The frequency depends on how much you water and feed your lawn. Mowing once a week is typical. Don’t cut the blades of grass too short. Longer grass is healthier and retains water better. Many mowers come with “mulching” option that cuts the grass into tiny bits and returns them back to the lawn. This returns important nutrients back to the soil and reduces the amount of fertilizer you need. It also eliminates the need to bag the grass.
A well-designed, professionally-installed sprinkler system should need little maintenance over time. However, you will need to “winterize” it during the fall and start it up during the spring. Your system has several pipes that can freeze and burst during winter. Either drain or “blow out” the water from the pipes in mid fall when your yard has gone dormant. Also turn off the timer so it can’t accidentally start during the winter. In the spring, you’ll need to re-start the system by turning on the timer and possibly turning on a master valve. (Check your system guide for details.) You can go to the Town of Prosper website to check current water restrictions in place and set your system to accommodate.
Your yard needs food! Your lawn may need 2 to 5 feedings per growing season. And your growing beds could also use some food. Chemical fertilizers work, however, there are several natural organic options too. Generally a 3-1-2 ratio works well for our soils.
An inch-thick layer of mulch will keep your planting beds relatively weed-free. The best weed-prevention for lawns is a healthy lawn. Grass is a plant that grows thick and bushy when healthy. This usually will choke out any other “weeds” that could grow there. Exceptions are plants like crabgrass. These grow from seed every year. Some chemical fertilizers come with a “pre-emergent” which kills the seeds in the spring when the plants are dormant.
Aerate your lawn as needed (probably every 3-5 seasons). This reduces the soil compaction and allows air and water to cycle in and out of the soil.

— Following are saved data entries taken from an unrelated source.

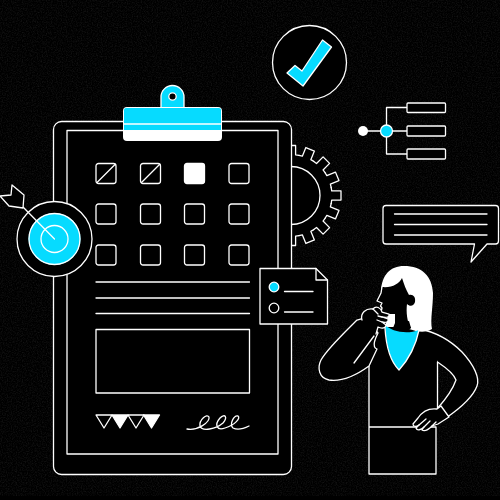
<!DOCTYPE html>
<html lang="en">
<head>
<meta charset="utf-8">
<title>Project planning illustration</title>
<style>
:root { --ground: #050505; --ink: #000; --line: #fff; --accent: #06dbff; }
html, body { margin: 0; background: var(--ground); overflow: hidden; }
svg { display: block; width: 500px; height: 500px; }
.outline { fill: none; stroke: var(--line); stroke-width: 1.3; stroke-linejoin: round; stroke-linecap: round; }
.panel { fill: var(--ink); stroke: var(--line); stroke-width: 1.3; stroke-linejoin: round; stroke-linecap: round; }
.cyan { fill: var(--accent); }
.white { fill: var(--line); }
.black { fill: var(--ink); }
</style>
</head>
<body>
<svg viewBox="0 0 500 500" role="img" aria-label="Clipboard with calendar, target, gear, check mark, and a thinking woman">
  <defs>
    <filter id="grain" x="0" y="0" width="100%" height="100%">
      <feTurbulence type="fractalNoise" baseFrequency=".8" numOctaves="2" seed="4"/>
      <feColorMatrix values="0 0 0 0 .5  0 0 0 0 .5  0 0 0 0 .5  .5 0 0 0 -.2"/>
    </filter>
    <path id="tooth" d="M40.2-8 40.7-4.6 50-4.6V4.6H40.7L40.2 8"/>
    <rect id="day" width="20" height="20" rx="2.5"/>
    <path id="flag" d="M0 0H16L8 13Z"/>
  </defs>

  <rect class="black" width="500" height="500"/>
  <rect width="500" height="496" filter="url(#grain)" opacity=".45"/>

  <g id="gear">
    <circle class="black" cx="291" cy="196" r="42"/>
    <g class="panel" transform="translate(291 195.500)">
      <use href="#tooth" transform="rotate(-90)"/>
      <use href="#tooth" transform="rotate(-67.5)"/>
      <use href="#tooth" transform="rotate(-45)"/>
      <use href="#tooth" transform="rotate(-22.5)"/>
      <use href="#tooth"/>
      <use href="#tooth" transform="rotate(22.5)"/>
      <use href="#tooth" transform="rotate(45)"/>
      <use href="#tooth" transform="rotate(67.5)"/>
      <use href="#tooth" transform="rotate(90)"/>
      <circle r="29"/>
    </g>
  </g>

  <g id="clipboard">
    <rect class="panel" x="53.500" y="121.500" width="238" height="353" rx="8"/>
    <rect class="outline" x="67" y="130.500" width="211" height="323.500"/>
    <path class="cyan" d="M161 108V97a11.500 11.500 0 0 1 23 0V108Z"/>
    <path class="outline" d="M161 108V97a11.500 11.500 0 0 1 23 0V108"/>
    <circle class="panel" cx="172.500" cy="96.500" r="3.700"/>
    <rect class="white" x="123" y="107" width="99" height="34" rx="4"/>
    <path class="cyan" d="M124 130V110q0-2 2-2H219q2 0 2 2V130Z"/>
    <path class="outline" d="M124 124H221"/>
  </g>

  <g id="calendar" class="outline">
    <use href="#day" x="96" y="163.500"/>
    <use href="#day" x="140.500" y="163.500"/>
    <use href="#day" x="184.500" y="163.500" fill="#fff"/>
    <use href="#day" x="229" y="163.500"/>
    <use href="#day" x="96" y="204"/>
    <use href="#day" x="140.500" y="204"/>
    <use href="#day" x="184.500" y="204"/>
    <use href="#day" x="229" y="204"/>
    <use href="#day" x="96" y="245"/>
    <use href="#day" x="140.500" y="245"/>
    <use href="#day" x="184.500" y="245"/>
    <use href="#day" x="229" y="245"/>
    <path d="M97 182.500 115 164.500M141.500 182.500 159.500 164.500"/>
  </g>

  <g id="notes" class="outline">
    <path d="M96 282H249.500M96 298H249.500M96 313.500H249.500"/>
    <rect x="96" y="329.500" width="153.500" height="63.500"/>
    <use href="#flag" x="96" y="415"/>
    <use href="#flag" x="112" y="415" fill="#fff"/>
    <use href="#flag" x="128" y="415"/>
    <use href="#flag" x="143.500" y="415" fill="#fff"/>
    <path d="M187 429C198 431 210 422 209 417C207 413 199 420 200 426C202 432 216 429 223 423C228 417 225 413 220 418C214 425 217 431 225 428C235 425 241 418 238 416C234 415 229 424 233 428C237 430 243 429 249 426"/>
  </g>

  <g id="target">
    <circle class="panel" cx="54.500" cy="239" r="37.500"/>
    <circle class="cyan" cx="54.500" cy="239" r="26"/>
    <circle class="outline" cx="54.500" cy="239" r="25.500"/>
    <circle class="outline" cx="54.500" cy="239" r="13.500"/>
    <path class="outline" d="M54.500 239 23 207"/>
    <path class="panel" d="M23 208 9 206 0 196 11 195 12 185 24 195Z"/>
  </g>

  <g id="task-card">
    <path class="panel" d="M260 268.500H316L327.500 280V324H260Z"/>
    <path class="outline" d="M316 268.500V280H327.500M284.500 291.500H313M284.500 312H313"/>
    <circle class="cyan" cx="274" cy="287" r="4.800"/>
    <circle class="outline" cx="274" cy="287" r="4.800"/>
    <circle class="outline" cx="274" cy="308" r="4.800"/>
  </g>

  <g id="check-badge">
    <circle class="panel" cx="309.500" cy="62.500" r="37"/>
    <path class="cyan" stroke="#fff" stroke-width="1.300" stroke-linejoin="round" d="M287 73 295 65.500 302 71 322.500 40 331.500 47 303 86Z"/>
  </g>

  <g id="hierarchy">
    <path class="outline" d="M363 131H407M407 107.500H386.500V154H407"/>
    <rect class="panel" x="407" y="103" width="38.500" height="9.500" rx="1"/>
    <rect class="panel" x="407" y="126" width="38.500" height="10" rx="1"/>
    <rect class="panel" x="407" y="149" width="38.500" height="10" rx="1"/>
    <circle class="white" cx="363" cy="131" r="5"/>
    <circle class="cyan" cx="386.500" cy="131" r="6"/>
    <circle class="outline" cx="386.500" cy="131" r="6"/>
  </g>

  <g id="speech-bubble">
    <path class="panel" d="M386 205.500H495.500q3 0 3 3V241q0 3-3 3H487L471 262 474.500 244H386q-3 0-3-3V208.500q0-3 3-3Z"/>
    <path class="outline" d="M394.500 214H487M394.500 224.500H487M394.500 235H487"/>
  </g>

  <g id="thinking-woman">
    <path class="panel" d="M419 329C436 332 449 339 462 352C474 365 480 378 477 386C473 397 459 409 446 418L437 409C445 400 453 389 456 380C454 374 445 367 437.500 362Z"/>
    <path class="black" d="M386 327 369 342V474H437L437.500 362 440 338 419 329Z"/>
    <path class="outline" d="M369 366V474H436V427M369 427H436M437.500 362V409"/>
    <path class="white" d="M381 291C382 275 390 266 404 266C422 266 432 276 433 293C433 307 430 320 432 329C425 333 418 332 409 329L390 325 386 313Z"/>
    <path class="black" d="M382 287C392 288 399 284 402 278C404 284 406 290 409 295C413 294 416 297 415 302C414 306 410 307 407 304C406 312 407 322 411 328L398 336 386 327V320L381 316 380 308 382 303 377 301 381 293Z"/>
    <path class="outline" d="M382 287 381 293 377 301 382 303 380.500 306 382 308 381 312"/>
    <path class="white" d="M388 314 395 314 395 327 385 327Z"/>
    <path class="cyan" d="M385 325C391 331 406 335 419 330C416 345 408 360 399 370C390 361 386 345 385 325Z"/>
    <path class="outline" d="M419 330C416 345 408 360 399 370C390 361 386 345 385 328"/>
    <path class="black" d="M393 328C396 332 406 332 411 328L409 321 395 323Z"/>
    <path class="panel" d="M357 320C345 332 327 349 321 360C317 368 319 378 329 380C344 382 358 374 369 366L377 349C371 347 376 337 378 333L364 318Z"/>
    <path class="outline" d="M354 363 374 336"/>
    <path class="panel" d="M362 320C360 313 366 308 373 309C376 305 381 308 382 312L389 314C390 317 387 318 382 317L388 319C389 322 386 323 382 322L386 325C386 328 382 329 378 327L376 334"/>
    <path class="outline" d="M373 309 378 314M382 317 378 316M382 322 377 320"/>
    <path class="panel" d="M437 409C429 408 422 412 418 418L413 424C413 427 416 427 419 425L416 428C417 431 421 430 424 427L422 430C425 432 429 429 432 426L438 424 449 417 441 406Z"/>
    <path class="outline" d="M419 425 426 419M424 427 430 421M432 426 436 422"/>
  </g>
</svg>
</body>
</html>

Your lawn will thank you by growing thick and healthy every year. This will also improve drainage.
This is a layer of dead grass that builds up over time just above the soil surface and needs to be removed. Regular aeration often removes a lot of thatch. You can also “de-thatch” your lawn in the early spring with a special machine. Do it while the lawn is still dormant, or else you can damage your lawn.
Perennial or Annual:
When planning your flowerbeds, remember that a perennial plant is one that, once planted, will come back year after year but just looks good when its blooming, while an annual is one that is planted for only one season but looks great most of the time.
I Promise to allow more time and space for your questions in my next column, I have been extremely busy at work helping our clients! I hope some of this answered a few of them, if not you know where to find me friends!! Until next time…Happy Gardening!!
Jimmie is a Prosper resident and the owner of Absolutely Bushed Landscaping Company, an award winning, family and veteran owned and operated business created in 1980 to provide the highest quality custom Outdoor Renovation available to homeowners in the Dallas Ft. Worth area.